Records from a dataset
────────────────
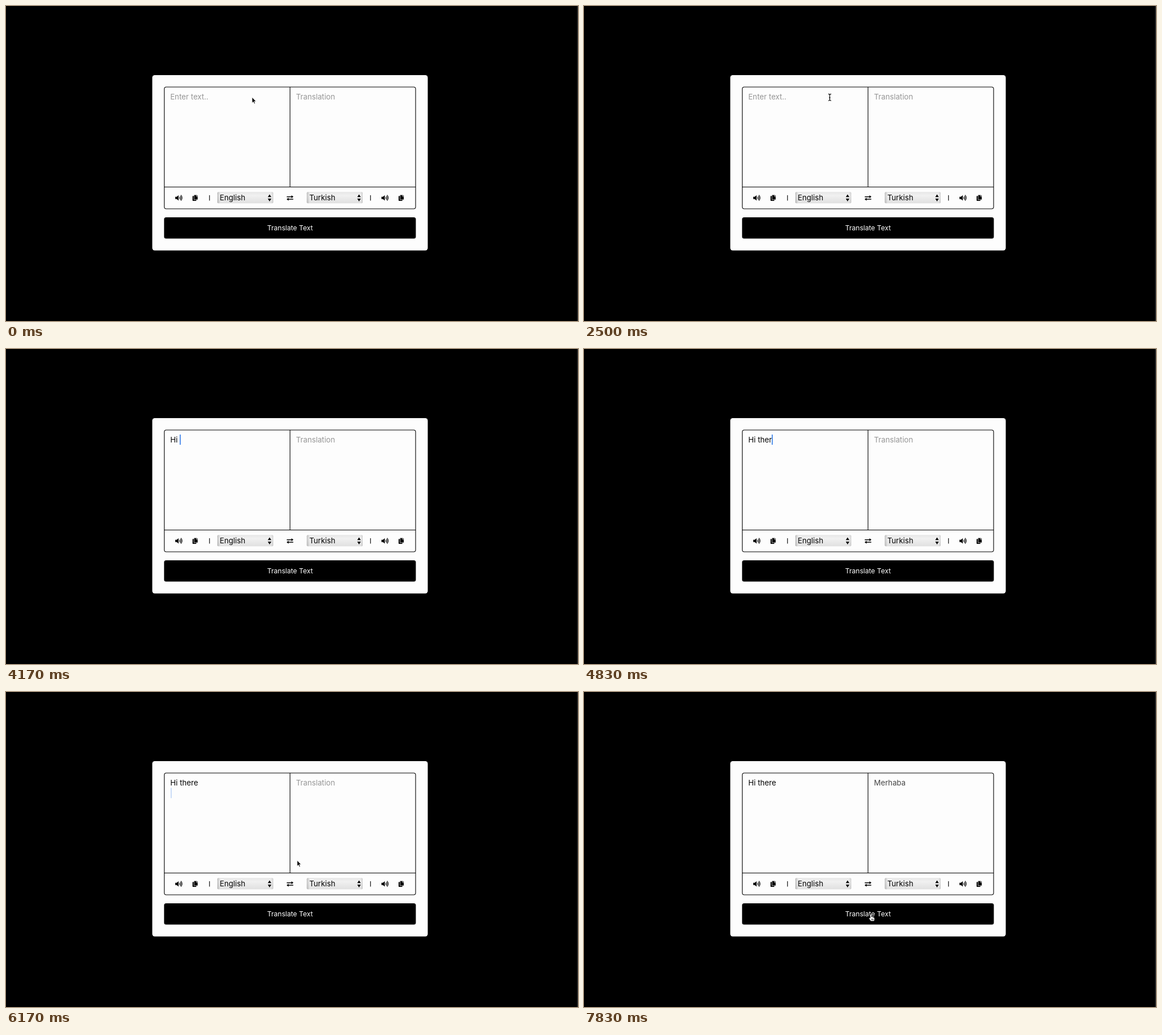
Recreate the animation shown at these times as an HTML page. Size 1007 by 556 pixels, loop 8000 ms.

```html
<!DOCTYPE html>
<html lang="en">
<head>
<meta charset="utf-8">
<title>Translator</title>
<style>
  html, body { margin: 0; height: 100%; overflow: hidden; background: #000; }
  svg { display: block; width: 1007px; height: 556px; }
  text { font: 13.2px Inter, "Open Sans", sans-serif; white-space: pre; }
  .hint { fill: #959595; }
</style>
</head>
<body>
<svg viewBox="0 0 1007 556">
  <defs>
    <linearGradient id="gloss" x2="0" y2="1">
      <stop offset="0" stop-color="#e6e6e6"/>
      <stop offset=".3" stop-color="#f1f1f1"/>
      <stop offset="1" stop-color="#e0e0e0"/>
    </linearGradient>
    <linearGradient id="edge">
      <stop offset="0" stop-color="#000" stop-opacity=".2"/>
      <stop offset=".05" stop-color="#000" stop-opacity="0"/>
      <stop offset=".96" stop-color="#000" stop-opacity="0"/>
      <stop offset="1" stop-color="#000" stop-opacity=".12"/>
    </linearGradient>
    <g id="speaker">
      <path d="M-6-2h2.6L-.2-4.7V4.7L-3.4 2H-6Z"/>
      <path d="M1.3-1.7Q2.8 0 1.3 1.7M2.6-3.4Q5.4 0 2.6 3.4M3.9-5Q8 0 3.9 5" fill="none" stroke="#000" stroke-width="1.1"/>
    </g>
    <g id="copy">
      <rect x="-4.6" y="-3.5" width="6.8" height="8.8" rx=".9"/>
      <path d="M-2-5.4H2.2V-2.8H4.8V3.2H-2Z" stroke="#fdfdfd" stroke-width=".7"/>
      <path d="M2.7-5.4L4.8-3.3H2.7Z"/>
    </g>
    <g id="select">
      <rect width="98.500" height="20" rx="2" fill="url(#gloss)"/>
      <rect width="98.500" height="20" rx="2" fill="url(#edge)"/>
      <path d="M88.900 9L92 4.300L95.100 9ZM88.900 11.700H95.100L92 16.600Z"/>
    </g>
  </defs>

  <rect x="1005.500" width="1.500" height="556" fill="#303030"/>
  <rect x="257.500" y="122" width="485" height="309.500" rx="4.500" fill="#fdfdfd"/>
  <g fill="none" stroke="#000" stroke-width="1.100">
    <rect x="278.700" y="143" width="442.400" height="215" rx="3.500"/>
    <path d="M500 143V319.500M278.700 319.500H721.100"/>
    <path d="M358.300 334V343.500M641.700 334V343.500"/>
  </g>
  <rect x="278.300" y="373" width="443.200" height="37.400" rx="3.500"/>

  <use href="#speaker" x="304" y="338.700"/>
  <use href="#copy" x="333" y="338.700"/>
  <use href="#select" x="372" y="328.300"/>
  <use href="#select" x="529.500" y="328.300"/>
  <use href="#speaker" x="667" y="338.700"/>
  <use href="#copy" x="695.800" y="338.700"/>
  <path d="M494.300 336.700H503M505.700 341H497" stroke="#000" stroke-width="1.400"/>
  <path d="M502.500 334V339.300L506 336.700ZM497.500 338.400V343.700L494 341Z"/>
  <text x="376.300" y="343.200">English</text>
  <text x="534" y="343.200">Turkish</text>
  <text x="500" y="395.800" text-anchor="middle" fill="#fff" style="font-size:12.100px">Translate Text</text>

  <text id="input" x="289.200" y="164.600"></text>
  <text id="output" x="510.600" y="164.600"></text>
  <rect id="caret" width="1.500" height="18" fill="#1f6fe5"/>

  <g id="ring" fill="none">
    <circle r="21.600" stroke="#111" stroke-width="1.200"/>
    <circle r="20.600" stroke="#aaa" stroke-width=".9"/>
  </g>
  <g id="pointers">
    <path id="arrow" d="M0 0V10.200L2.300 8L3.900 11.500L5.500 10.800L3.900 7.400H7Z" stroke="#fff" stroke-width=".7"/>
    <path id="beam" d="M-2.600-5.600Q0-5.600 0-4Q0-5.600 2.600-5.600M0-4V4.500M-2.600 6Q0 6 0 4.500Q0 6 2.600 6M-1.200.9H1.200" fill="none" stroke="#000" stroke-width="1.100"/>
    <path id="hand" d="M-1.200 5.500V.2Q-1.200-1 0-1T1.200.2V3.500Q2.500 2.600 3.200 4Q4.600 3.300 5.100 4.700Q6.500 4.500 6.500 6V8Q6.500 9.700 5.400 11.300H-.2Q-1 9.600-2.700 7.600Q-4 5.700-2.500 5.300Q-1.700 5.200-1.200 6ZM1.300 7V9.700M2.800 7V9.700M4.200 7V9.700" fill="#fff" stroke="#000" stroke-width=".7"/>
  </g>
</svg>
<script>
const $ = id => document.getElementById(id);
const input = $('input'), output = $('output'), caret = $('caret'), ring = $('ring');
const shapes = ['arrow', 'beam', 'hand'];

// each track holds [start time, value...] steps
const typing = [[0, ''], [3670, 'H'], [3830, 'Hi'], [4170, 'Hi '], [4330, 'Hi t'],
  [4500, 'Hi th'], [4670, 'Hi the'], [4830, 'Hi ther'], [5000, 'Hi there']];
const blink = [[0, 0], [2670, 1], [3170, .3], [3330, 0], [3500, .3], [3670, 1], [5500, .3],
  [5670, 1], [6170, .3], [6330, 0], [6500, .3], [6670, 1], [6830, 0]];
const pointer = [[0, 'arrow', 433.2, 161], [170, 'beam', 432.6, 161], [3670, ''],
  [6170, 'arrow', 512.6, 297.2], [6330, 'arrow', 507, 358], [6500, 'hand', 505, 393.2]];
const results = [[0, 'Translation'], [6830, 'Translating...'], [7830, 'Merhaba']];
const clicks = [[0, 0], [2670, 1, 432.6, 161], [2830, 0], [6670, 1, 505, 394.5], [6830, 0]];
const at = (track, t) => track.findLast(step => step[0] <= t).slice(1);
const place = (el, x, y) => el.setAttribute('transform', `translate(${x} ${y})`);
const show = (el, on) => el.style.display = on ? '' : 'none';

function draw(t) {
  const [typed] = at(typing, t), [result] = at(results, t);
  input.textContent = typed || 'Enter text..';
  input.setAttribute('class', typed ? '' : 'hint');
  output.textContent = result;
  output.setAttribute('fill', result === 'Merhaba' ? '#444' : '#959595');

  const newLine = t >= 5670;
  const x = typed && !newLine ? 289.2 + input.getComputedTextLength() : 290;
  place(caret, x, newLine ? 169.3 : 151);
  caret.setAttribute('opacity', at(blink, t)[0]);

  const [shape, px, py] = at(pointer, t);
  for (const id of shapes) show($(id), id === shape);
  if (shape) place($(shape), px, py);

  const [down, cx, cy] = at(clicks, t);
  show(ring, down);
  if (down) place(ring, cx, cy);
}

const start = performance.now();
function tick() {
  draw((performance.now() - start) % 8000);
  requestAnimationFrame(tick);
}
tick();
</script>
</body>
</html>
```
────────────────
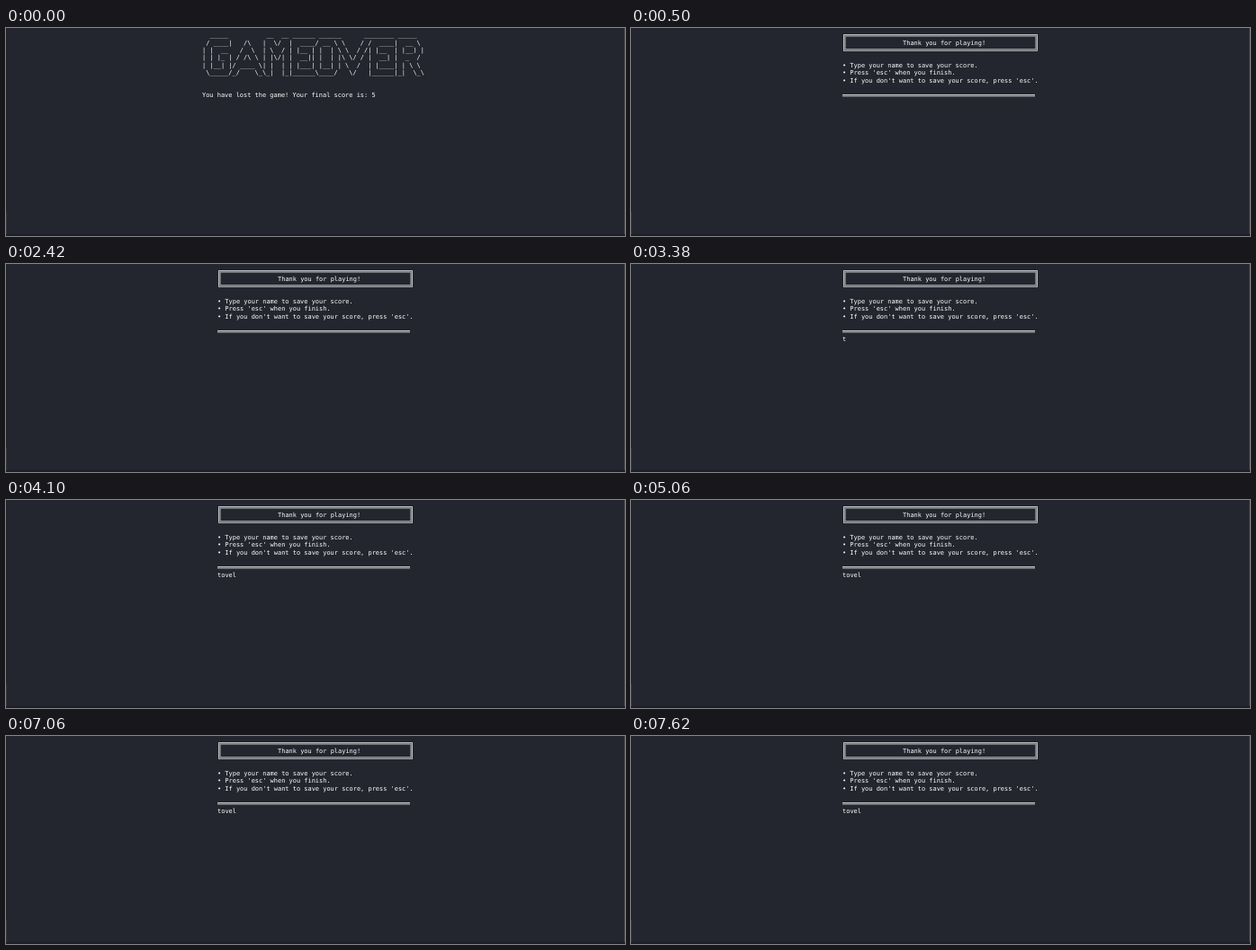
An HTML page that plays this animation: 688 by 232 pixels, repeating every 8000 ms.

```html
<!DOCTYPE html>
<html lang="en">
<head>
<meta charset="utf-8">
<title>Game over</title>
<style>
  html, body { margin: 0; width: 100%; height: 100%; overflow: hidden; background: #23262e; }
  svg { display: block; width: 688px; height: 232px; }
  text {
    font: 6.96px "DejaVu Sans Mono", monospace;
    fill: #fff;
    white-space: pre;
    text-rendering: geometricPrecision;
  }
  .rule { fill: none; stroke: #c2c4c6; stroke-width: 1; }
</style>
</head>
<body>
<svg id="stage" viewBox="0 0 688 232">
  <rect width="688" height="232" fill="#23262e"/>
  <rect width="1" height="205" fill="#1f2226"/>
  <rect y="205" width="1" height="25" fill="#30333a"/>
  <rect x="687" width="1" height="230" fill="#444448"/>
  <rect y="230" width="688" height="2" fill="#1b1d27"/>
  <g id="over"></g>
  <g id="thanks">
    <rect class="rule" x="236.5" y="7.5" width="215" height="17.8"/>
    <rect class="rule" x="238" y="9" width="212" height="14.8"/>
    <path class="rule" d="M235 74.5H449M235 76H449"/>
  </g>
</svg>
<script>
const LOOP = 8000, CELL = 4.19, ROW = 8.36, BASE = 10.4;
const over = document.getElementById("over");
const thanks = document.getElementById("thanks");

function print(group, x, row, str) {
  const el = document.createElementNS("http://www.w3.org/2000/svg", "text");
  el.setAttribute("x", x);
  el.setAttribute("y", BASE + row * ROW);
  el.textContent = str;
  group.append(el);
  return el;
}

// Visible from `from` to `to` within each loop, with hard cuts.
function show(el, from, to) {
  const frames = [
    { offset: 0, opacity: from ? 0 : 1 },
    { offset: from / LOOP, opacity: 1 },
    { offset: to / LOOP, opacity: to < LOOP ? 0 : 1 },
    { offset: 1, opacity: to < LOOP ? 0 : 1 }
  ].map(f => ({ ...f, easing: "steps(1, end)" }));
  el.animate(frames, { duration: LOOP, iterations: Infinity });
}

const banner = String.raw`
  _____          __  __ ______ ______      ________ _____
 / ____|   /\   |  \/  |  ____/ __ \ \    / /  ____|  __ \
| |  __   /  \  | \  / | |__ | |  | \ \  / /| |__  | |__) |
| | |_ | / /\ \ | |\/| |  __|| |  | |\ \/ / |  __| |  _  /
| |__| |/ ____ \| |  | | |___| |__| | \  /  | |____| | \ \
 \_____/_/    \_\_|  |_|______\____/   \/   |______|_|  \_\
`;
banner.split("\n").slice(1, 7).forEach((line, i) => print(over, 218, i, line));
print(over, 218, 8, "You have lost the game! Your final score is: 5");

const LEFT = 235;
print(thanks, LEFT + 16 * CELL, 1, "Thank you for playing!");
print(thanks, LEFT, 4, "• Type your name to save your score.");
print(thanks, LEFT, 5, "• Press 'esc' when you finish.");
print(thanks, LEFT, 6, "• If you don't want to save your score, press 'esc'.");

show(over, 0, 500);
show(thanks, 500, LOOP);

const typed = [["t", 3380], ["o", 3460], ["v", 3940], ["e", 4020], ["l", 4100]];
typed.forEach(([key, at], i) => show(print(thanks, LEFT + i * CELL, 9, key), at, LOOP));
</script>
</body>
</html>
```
────────────────
YOUR GOAL =>
From the records above, copy each line where the word "opacity" can be found.

TASK RESPONSE =>
      <stop offset="0" stop-color="#000" stop-opacity=".2"/>
      <stop offset=".05" stop-color="#000" stop-opacity="0"/>
      <stop offset=".96" stop-color="#000" stop-opacity="0"/>
      <stop offset="1" stop-color="#000" stop-opacity=".12"/>
  caret.setAttribute('opacity', at(blink, t)[0]);
    { offset: 0, opacity: from ? 0 : 1 },
    { offset: from / LOOP, opacity: 1 },
    { offset: to / LOOP, opacity: to < LOOP ? 0 : 1 },
    { offset: 1, opacity: to < LOOP ? 0 : 1 }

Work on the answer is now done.